Searching for Hawaii — Part III

Unfortunately, if you’re beginning to learn how to do SEA, I would probably suggest starting out with Google AdWords instead of Yahoo! Search Marketing. While Yahoo! has a slightly larger network with regards to SEM, it’s not an easy user interface. For one, you can’t create the account yourself — you will need to physically call their offices directly and speak with an account executive who will set it up for you. If timeliness is an issue (and you’re in fear of more paperwork), then I suggest Google AdWords. On the other hand, if you want Yahoo! Search Marketing to give you the exact same care an agency would give you if it were handling your account, then I suggest using Yahoo! to manage your SEA program. They will create the copy for the text ads and send them to you for you to review. They will also optimize any other text you may need and monitor it for you. Their interface isn’t the greatest, but I believe that it provides you with the same amount of information as Google AdWords — but may require a little bit of digging to get there.

Another new player into SEM is Microsoft’s Ad Center. This relatively new system is meant to combat the duopoly existing between SEA campaigns and Yahoo! and Google. With a revamping of MSN Search several months ago, it is only likely that with Microsoft’s technological advantage, they may prove a worthy competitor for Yahoo!. Their ability to segment throughout their search engine may also be comparable to that of Google AdWords and their user interface, from what I can gather, will be one of the best to work with. Expect some interesting things from Microsoft when it comes to SEM.

So now that you’re familiar with the different programs and systems out there in the void, the hard part is to figure out what your budget will be and whether you really need it. For most people who decide to have a website created or redesigned for them, there’s a reason — you just don’t redesign a site just because you have money to burn and you want it to look prettier, right?

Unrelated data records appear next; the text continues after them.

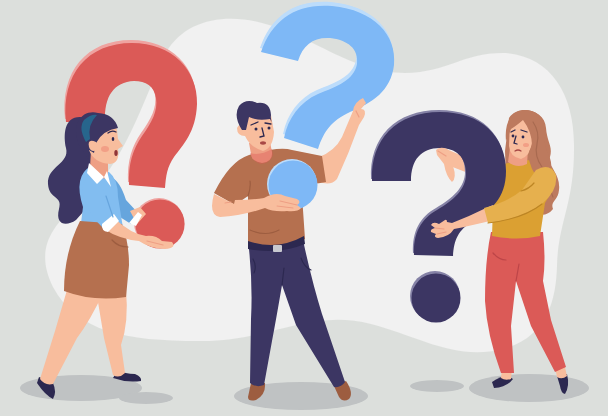
<!DOCTYPE html>
<html lang="en">
<head>
<meta charset="utf-8">
<title>People holding question marks</title>
<style>
:root{--ground:#dcdfdc;--blob:#f1f1f1;--shadow:#bfc2c3;--red:#db5a57;--red-edge:#efa3a0;--blue:#7eb8f6;--blue-edge:#bcdcfb;--navy:#3c3663;--navy-edge:#8582a6;--ink:#2c2850;--skin:#f8bd9d;--skin-shade:#ee9f84;--brown:#b5704f;--brown-shade:#9d5d40;--hair:#bd7a5e;--hair-shade:#a86a50;--yellow:#dba032;--yellow-light:#e6b04e;--shirt:#82bdf0;--shirt-shade:#66a5dd;--white:#fff}
html,body{margin:0;height:100%;overflow:hidden;background:var(--ground)}
svg{display:block;width:608px;height:416px}
.blob{fill:var(--blob)}.shadow{fill:var(--shadow)}
.red{fill:var(--red)}.red-edge{fill:var(--red-edge)}
.blue{fill:var(--blue)}.blue-edge{fill:var(--blue-edge)}
.navy{fill:var(--navy)}.navy-edge{fill:var(--navy-edge)}
.ink{fill:var(--ink)}.skin{fill:var(--skin)}.skin-shade{fill:var(--skin-shade)}
.brown{fill:var(--brown)}.brown-shade{fill:var(--brown-shade)}
.hair{fill:var(--hair)}.hair-shade{fill:var(--hair-shade)}
.yellow{fill:var(--yellow)}.yellow-light{fill:var(--yellow-light)}
.shirt{fill:var(--shirt)}.shirt-shade{fill:var(--shirt-shade)}.white{fill:var(--white)}
.line{fill:none;stroke:var(--ink);stroke-width:1.3;stroke-linecap:round}
.fold{fill:none;stroke:var(--skin-shade);stroke-width:1.2;stroke-linecap:round}
.crease{fill:none;stroke-width:1.2;stroke-linecap:round}
</style>
</head>
<body>
<svg viewBox="0 0 608 416" role="img" aria-label="Three people carrying large question marks">
<defs>
<path id="mark-red" d="M66 122C61 74 88 43 132 43C172 43 198 70 197 104C196 132 183 145 174 157C167 167 166 176 165 188L129 185C128 164 133 149 142 136C152 122 158 111 156 98C154 86 146 81 134 81C114 82 104 96 105 122Z"/>
<path id="mark-blue" d="M261 52C272 20 296 3 332 6C374 10 397 35 394 65C391 91 372 103 350 112C331 121 324 131 318 149L284 138C288 118 300 102 318 94C338 86 354 80 357 64C359 49 348 40 330 38C313 37 303 45 298 61Z"/>
<path id="mark-navy" d="M372 181C370 139 397 112 440 112C482 112 506 137 506 171C506 199 490 211 473 221C458 230 454 240 453 256L414 255C413 233 421 219 437 210C454 200 466 189 466 174C466 157 456 148 440 148C421 148 411 160 411 181Z"/>
</defs>

<g id="backdrop">
<path class="blob" d="M166 53C184 20 225 13 262 23C315 37 350 72 405 73C450 72 463 52 506 53C551 57 575 94 574 149C574 205 558 222 557 266C556 301 547 337 503 349C456 361 420 337 371 324C310 308 270 342 199 341C126 341 77 332 53 287C36 253 48 229 76 206C125 168 143 98 166 53Z"/>
<ellipse class="shadow" cx="81" cy="388" rx="61" ry="13"/>
<ellipse class="shadow" cx="146" cy="398" rx="27" ry="6"/>
<ellipse class="shadow" cx="301" cy="396" rx="67" ry="14"/>
<ellipse class="shadow" cx="437" cy="386" rx="27" ry="6"/>
<ellipse class="shadow" cx="529" cy="388" rx="60" ry="14"/>
</g>

<g id="question-marks">
<use href="#mark-red" class="red-edge" x="-1" y="-3"/><use href="#mark-red" class="red"/>
<use href="#mark-blue" class="blue-edge" x="-1" y="-4"/><use href="#mark-blue" class="blue"/>
</g>

<g id="woman-in-skirt">
<path class="ink" d="M118 370Q125 374 135 374Q142 377 141 381Q127 383 113 378Z"/>
<path class="ink" d="M39 377Q47 380 53 383Q57 392 53 399Q45 395 37 383Z"/>
<path class="skin" d="M96 290L126 290Q129 322 121 345L125 373Q119 379 113 375L104 338Z"/>
<path class="skin" d="M67 290L104 291Q90 321 77 338L53 384Q45 386 40 379L55 331Z"/>
<path class="navy" d="M87 118C64 112 63 134 66 148C70 164 47 166 48 184C49 200 63 195 59 209C55 225 66 227 76 220L91 203L102 157Z"/>
<path class="shirt-shade" d="M111 177Q120 181 126 200L139 214L131 224L112 212Z"/>
<path class="shirt" d="M91 166L109 172Q118 179 118 197L123 228L80 231L83 207Q73 176 91 166Z"/>
<path class="brown" d="M80 221L122 224Q129 242 129 265L126 297Q93 302 64 291Q64 253 80 221Z"/>
<path class="crease" stroke="#9d5d40" d="M112 240Q118 247 128 247"/>
<circle class="red-edge" cx="159" cy="223" r="25"/><circle class="red" cx="160" cy="224" r="24.6"/>
<path class="skin" d="M130 211L140 207L146 214L137 224Z"/>
<path class="skin" d="M106 220L114 218Q131 234 146 236Q156 235 162 241L172 242Q177 248 165 249Q149 248 139 241Q119 239 104 229Z"/>
<path class="fold" d="M147 241L163 245"/>
<path class="shirt" d="M88 178Q101 175 105 196L114 217L103 228Q88 214 83 195Q81 183 88 178Z"/>
<path class="white" d="M102 224L114 214L119 221L108 232Q101 231 102 224ZM129 223L138 212L142 215L136 226Z"/>
<path class="crease" stroke="#66a5dd" d="M106 196L113 217"/>
<path class="skin-shade" d="M91 150L108 157L108 179Q96 179 90 168Z"/>
<path class="white" d="M89 163L104 177L97 184L87 173ZM107 171L104 177L111 187Z"/>
<path class="skin" d="M88 130Q91 117 104 118Q115 119 117 130L118 139L123 146L118 149Q120 163 110 164Q94 163 89 150Z"/>
<path class="navy" d="M79 145C70 123 83 109 98 113Q114 114 118 128Q103 130 96 143L94 153L89 150L88 159Z"/>
<path d="M84 120Q91 114 97 115Q87 125 90 139L86 142Q78 128 84 120Z" fill="#27658c"/>
<path class="skin" d="M96 142Q87 138 89 147Q91 153 97 150Z"/>
<ellipse class="ink" cx="113" cy="139" rx="1.3" ry="2"/>
<path class="line" d="M108 133Q112 130 116 132"/><ellipse cx="116" cy="153" rx="1.7" ry="3" fill="#8f3438"/>
<ellipse cx="105" cy="149" rx="4" ry="3" fill="#f29f86"/>
</g>

<g id="man">
<path class="brown-shade" d="M251 383L265 383Q266 395 256 400Q248 402 248 397Z"/>
<path class="brown-shade" d="M334 386L346 381Q354 393 349 399Q343 403 339 397Z"/>
<path class="navy" d="M248 240L303 240Q312 282 322 314L345 382Q341 388 334 387L296 325L282 285Q276 320 272 341L264 385Q256 388 250 383L251 319Q253 282 248 240Z"/>
<path class="crease" stroke="#2c2850" d="M282 285L284 268M301 258Q304 267 311 270M253 259Q257 266 254 273"/>
<path class="skin" d="M319 157Q335 151 342 137L353 111Q354 102 363 98L366 103L361 109Q367 109 364 117L359 125Q349 153 337 179Q330 187 318 181Z"/>
<path class="fold" d="M356 111L359 117"/>
<path class="brown" d="M249 155Q279 146 292 150L322 156L326 182Q309 186 301 181L305 239Q279 252 248 242L248 196L235 205L214 193Q230 161 249 155Z"/>
<path class="crease" stroke="#9d5d40" d="M248 196Q251 187 250 181M300 181Q305 178 306 172M250 230Q266 237 279 230"/>
<path class="ink" d="M248 241Q277 251 304 236L305 244Q279 255 248 249Z"/>
<rect x="273" y="245" width="9" height="7" rx="1" fill="#c8c9d0"/>
<path class="skin-shade" d="M249 143L270 142L272 152Q273 162 262 163Q251 161 251 154Z"/>
<path class="red" d="M250 153Q260 156 272 149L273 155Q270 164 260 164Q252 161 250 153Z" opacity=".4"/>
<path class="skin" d="M242 119Q253 108 271 115L274 132Q273 148 263 151Q250 147 245 136Q237 136 237 128Q239 123 243 126Z"/>
<path class="navy" d="M242 130Q233 116 239 106Q246 98 257 103Q270 101 271 115Q270 121 274 127L270 119Q257 121 249 117L246 130Z"/>
<path class="line" d="M251 125L258 122M265 123L271 124M262 128L264 136L260 137"/>
<circle class="ink" cx="256" cy="129" r="1.5"/><circle class="ink" cx="269" cy="128" r="1.5"/>
<ellipse cx="263" cy="143" rx="3" ry="1.7" fill="#a84845"/>
<circle class="blue-edge" cx="292" cy="184" r="25"/><circle class="blue" cx="293" cy="185" r="24.5"/>
<path class="skin" d="M214 194L234 204L235 200Q252 200 264 198Q276 191 285 196L297 199Q302 202 297 205L301 208Q298 212 287 211Q273 212 265 208Q242 216 220 217Q208 215 214 194Z"/>
<path class="fold" d="M280 201L297 205M277 206L293 208M231 202L225 203"/>
</g>

<g id="woman-in-trousers">
<path class="ink" d="M492 382Q500 376 508 376L513 379Q507 387 494 388Z"/>
<path class="ink" d="M557 376L567 374Q570 386 565 394Q561 393 560 386Z"/>
<path class="skin" d="M502 369L512 369L511 379Q505 381 501 378ZM555 367L564 363L567 376Q562 380 557 377Z"/>
<path class="red" d="M491 232L543 232Q546 260 543 281L551 320L566 367L555 372L531 326L516 281L511 326L514 373L501 373Q487 335 485 301Q485 260 491 232Z"/>
<path class="crease" stroke="#bd4548" d="M516 281L519 264M493 253Q499 260 506 260"/>
<path class="hair" d="M509 118C518 104 545 109 546 128C547 142 553 146 550 157C547 166 561 174 559 190C558 201 550 201 553 209Q546 218 534 213L506 180L505 151Z"/>
<path class="yellow" d="M500 165L520 160Q544 159 553 170Q558 183 545 203L540 236Q516 241 492 236L493 206Z"/>
<path class="skin-shade" d="M510 148L528 150L527 164Q517 169 508 162Z"/>
<path class="skin" d="M510 122Q521 115 531 124L532 143Q530 156 521 159Q510 157 509 146Z"/>
<path class="hair" d="M506 141C504 120 513 109 527 110C542 112 547 124 545 137C543 151 555 158 550 171C545 182 534 177 531 166Q526 155 532 145Q532 132 523 120Q516 126 511 129Z"/>
<path class="crease" stroke="#a86a50" d="M533 122Q540 132 537 144Q534 156 542 167M552 181Q549 189 553 197"/>
<path class="line" d="M511 132L515 130M521 130L527 132M516 136L514 143L517 144"/>
<circle class="ink" cx="513" cy="136" r="1.4"/><circle class="ink" cx="523" cy="137" r="1.4"/>
<path class="line" d="M515 151Q518 149 521 151" style="stroke:#a84845"/>
<ellipse cx="526" cy="145" rx="3" ry="2" fill="#f29f86"/>
<path class="skin" d="M444 148Q460 155 479 163L481 178L450 166Z"/>
<use href="#mark-navy" class="navy-edge" x="-1" y="-2"/><use href="#mark-navy" class="navy"/>
<circle class="navy-edge" cx="435" cy="296" r="25"/><circle class="navy" cx="436" cy="298" r="24.5"/>
<path class="skin" d="M436 150Q440 146 447 149L453 155L453 166Q457 178 452 182Q446 176 444 164L437 155Z"/>
<path class="fold" d="M438 151L446 156"/>
<path class="skin" d="M493 205L490 221Q469 226 454 229Q449 237 438 238Q433 237 436 234L431 232Q430 229 435 228L431 225Q433 221 439 224L445 220Q447 219 447 222L452 223Q470 216 486 208Z"/>
<path class="fold" d="M435 228L444 229M437 234L446 232"/>
<path class="yellow-light" d="M536 170Q550 162 556 175Q558 190 543 203Q523 219 488 223L484 208Q508 202 522 190Z"/>
<path class="crease" stroke="#bd8524" d="M488 223Q523 219 542 204M534 183Q529 189 521 191"/>
</g>
</svg>
</body>
</html>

Chances are it’s to show a rebranded company, new product, or it appears out-dated (which is different from making it look prettier, in my opinion). Regardless of whether you’re rebranding your company, introducing a new product, raising awareness of a specific issue, need to drive traffic to your site, or whatever else, there is a strong need to promote your site. Sure you can optimize the site here and there — add some meta tags and meta data on each page, but that won’t really help drive traffic. Blog if you want, but that’s probably not where people will turn. Search engines are the drivers of traffic. How often do you go to a search engine in your daily life? Add a few more to your marketing budget and make sure it’s done properly. SEA is cheap (cost-wise), effective, and efficient. Splashing up a new website alone isn’t going to get you anywhere. Your return customers may know about the site, but will the billions of other Internet users?

By Ken Yeung

Ken Yeung is a journalist fascinated with the tech industry and internet culture. He's currently Flipboard's Assistant Managing Editor, overseeing news curation in technology, science, gaming and health. In addition to his day job, Ken's the co-host of "The Created Economy" podcast, examining the Creator Economy. In a past life, he was a former reporter for VentureBeat and The Next Web, covering tech startups, the industry's innovations and funding.